Campuswide initiative saves UNI students $2.4 million on course materials

Campuswide initiative saves UNI students $2.4 million on course materials

UNI student holding sign that says #TextbookEquity matters because it helps me with my finances and I get more education

The University of Northern Iowa’s Textbook Equity initiative has officially saved UNI students more than $2.4 million since its inception in 2016, including nearly $500,000 in savings last year alone. The campuswide initiative led by UNI’s Rod Library is focused on increasing access to high-quality course materials that are affordable, accessible and inclusive.

Watch's UNI's presentation about textbook equity at the Iowa Board of Regents

Textbook Equity encompasses a variety of ways instructors can make their course materials more accessible to students. Open educational resources (OER) take the form of free and openly licensed textbooks, which may sometimes be created by the instructors themselves, digital slides or lesson plans. Open educational resources provide similar learning outcomes for students when compared to traditional commercial textbooks. They also significantly decrease course withdrawal and fail rates among students.

“This movement is very much led by individual faculty who want creativity and flexibility in the way they teach, but who also really deeply care about our students and realize that they cannot all afford the commercial materials,” said Anne Marie Gruber, UNI’s Textbook Equity librarian. “They have committed to making the change, so they’re our big champions who have made those selections.”

In 2023, more than 80 UNI faculty members across all academic colleges reported adopting course materials that are free to students, a 129% increase from 2022. These faculty members represent more than 140 sections of 57 courses. Adopting free course materials benefited more than 3,250 students last year alone.

In a 2023 survey of nearly 1,800 UNI students, more than one in four reported avoiding purchasing required texts. Thirty-nine percent of respondents reported sharing textbooks, and 23% reported changing sections or avoiding a specific course due to textbook costs.  

According to Gruber, the benefits of open educational resources go far beyond the savings for students. One major benefit for instructors is they can modify OER, unlike traditional commercial textbooks.

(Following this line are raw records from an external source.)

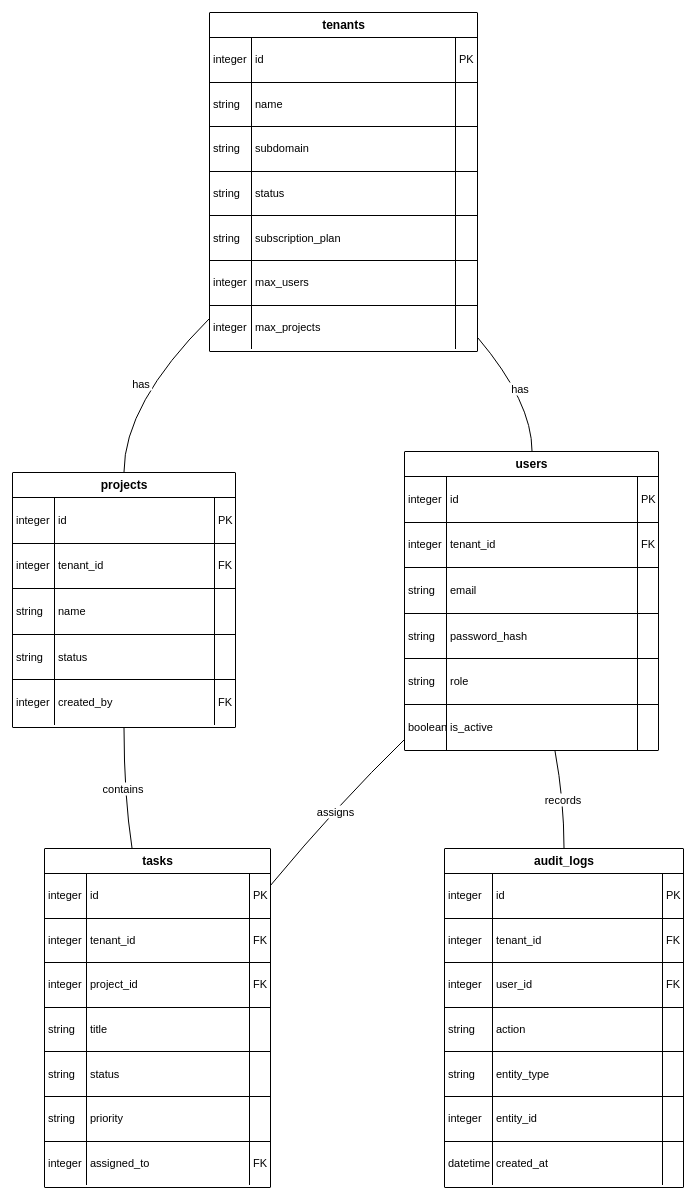
<!DOCTYPE html>
<html lang="en">
<head>
<meta charset="utf-8">
<title>Entity relationship diagram</title>
<style>
:root { --paper: #fff; --ink: #000; }
* { box-sizing: border-box; margin: 0; padding: 0; }
html, body { width: 696px; height: 1200px; overflow: hidden; background: var(--paper); }
.diagram { position: relative; width: 696px; height: 1200px; color: var(--ink); font: 11px/13px "Liberation Sans", Arial, sans-serif; }
.links { position: absolute; left: 0; top: 0; fill: none; stroke: var(--ink); stroke-width: 1; }
.label { position: absolute; transform: translate(-50%, -50%); padding: 0 2px; background: var(--paper); white-space: nowrap; }
.entity { position: absolute; border: 1px solid var(--ink); border-radius: 1px; background: var(--paper); }
.entity h2 { height: 24px; font-size: 12px; line-height: 25px; text-align: center; }
.entity li { display: grid; grid-template-columns: var(--cols); height: var(--row); border-top: 1px solid var(--ink); list-style: none; white-space: nowrap; }
.entity span { display: flex; align-items: center; padding-left: 3px; }
.entity span + span { border-left: 1px solid var(--ink); }
.tenants { left: 209px; top: 12px; width: 269px; height: 340px; --row: 44.6px; --cols: 41px 204px 1fr; }
.projects { left: 12px; top: 472px; width: 224px; height: 256px; --row: 45.6px; --cols: 41px 160px 1fr; }
.users { left: 404px; top: 451px; width: 255px; height: 300px; --row: 45.6px; --cols: 41px 191px 1fr; }
.tasks { left: 44px; top: 848px; width: 227px; height: 340px; --row: 44.6px; --cols: 41px 163px 1fr; }
.audit-logs { left: 444px; top: 848px; width: 240px; height: 340px; --row: 44.6px; --cols: 47px 170px 1fr; }
</style>
</head>
<body>
<main class="diagram">
  <svg class="links" width="696" height="1200" viewBox="0 0 696 1200" aria-hidden="true">
    <path d="M209 319Q124 404 124 472"/>
    <path d="M478 338Q532 402 532 451"/>
    <path d="M124 728Q124 796 132 848"/>
    <path d="M405 739Q338 804 270 886"/>
    <path d="M555 751Q564 800 564 848"/>
  </svg>
  <p class="label" style="left:141px;top:384px">has</p>
  <p class="label" style="left:520px;top:389px">has</p>
  <p class="label" style="left:123px;top:789px">contains</p>
  <p class="label" style="left:335.5px;top:812px">assigns</p>
  <p class="label" style="left:563px;top:800px">records</p>

  <section class="entity tenants">
    <h2>tenants</h2>
    <ul>
      <li><span>integer</span><span>id</span><span>PK</span></li>
      <li><span>string</span><span>name</span><span></span></li>
      <li><span>string</span><span>subdomain</span><span></span></li>
      <li><span>string</span><span>status</span><span></span></li>
      <li><span>string</span><span>subscription_plan</span><span></span></li>
      <li><span>integer</span><span>max_users</span><span></span></li>
      <li><span>integer</span><span>max_projects</span><span></span></li>
    </ul>
  </section>

  <section class="entity projects">
    <h2>projects</h2>
    <ul>
      <li><span>integer</span><span>id</span><span>PK</span></li>
      <li><span>integer</span><span>tenant_id</span><span>FK</span></li>
      <li><span>string</span><span>name</span><span></span></li>
      <li><span>string</span><span>status</span><span></span></li>
      <li><span>integer</span><span>created_by</span><span>FK</span></li>
    </ul>
  </section>

  <section class="entity users">
    <h2>users</h2>
    <ul>
      <li><span>integer</span><span>id</span><span>PK</span></li>
      <li><span>integer</span><span>tenant_id</span><span>FK</span></li>
      <li><span>string</span><span>email</span><span></span></li>
      <li><span>string</span><span>password_hash</span><span></span></li>
      <li><span>string</span><span>role</span><span></span></li>
      <li><span>boolean</span><span>is_active</span><span></span></li>
    </ul>
  </section>

  <section class="entity tasks">
    <h2>tasks</h2>
    <ul>
      <li><span>integer</span><span>id</span><span>PK</span></li>
      <li><span>integer</span><span>tenant_id</span><span>FK</span></li>
      <li><span>integer</span><span>project_id</span><span>FK</span></li>
      <li><span>string</span><span>title</span><span></span></li>
      <li><span>string</span><span>status</span><span></span></li>
      <li><span>string</span><span>priority</span><span></span></li>
      <li><span>integer</span><span>assigned_to</span><span>FK</span></li>
    </ul>
  </section>

  <section class="entity audit-logs">
    <h2>audit_logs</h2>
    <ul>
      <li><span>integer</span><span>id</span><span>PK</span></li>
      <li><span>integer</span><span>tenant_id</span><span>FK</span></li>
      <li><span>integer</span><span>user_id</span><span>FK</span></li>
      <li><span>string</span><span>action</span><span></span></li>
      <li><span>string</span><span>entity_type</span><span></span></li>
      <li><span>integer</span><span>entity_id</span><span></span></li>
      <li><span>datetime</span><span>created_at</span><span></span></li>
    </ul>
  </section>
</main>
</body>
</html>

“Instructors who participate say the initiative allows them to teach the way they want to teach because they're not stuck feeling like they have to get students' money's worth out of one commercial text,” she said. “They might be more likely to use multiple resources, maybe a chapter here, a chapter there, an article here. That really can help them use their academic freedom and expertise to teach the way they want.”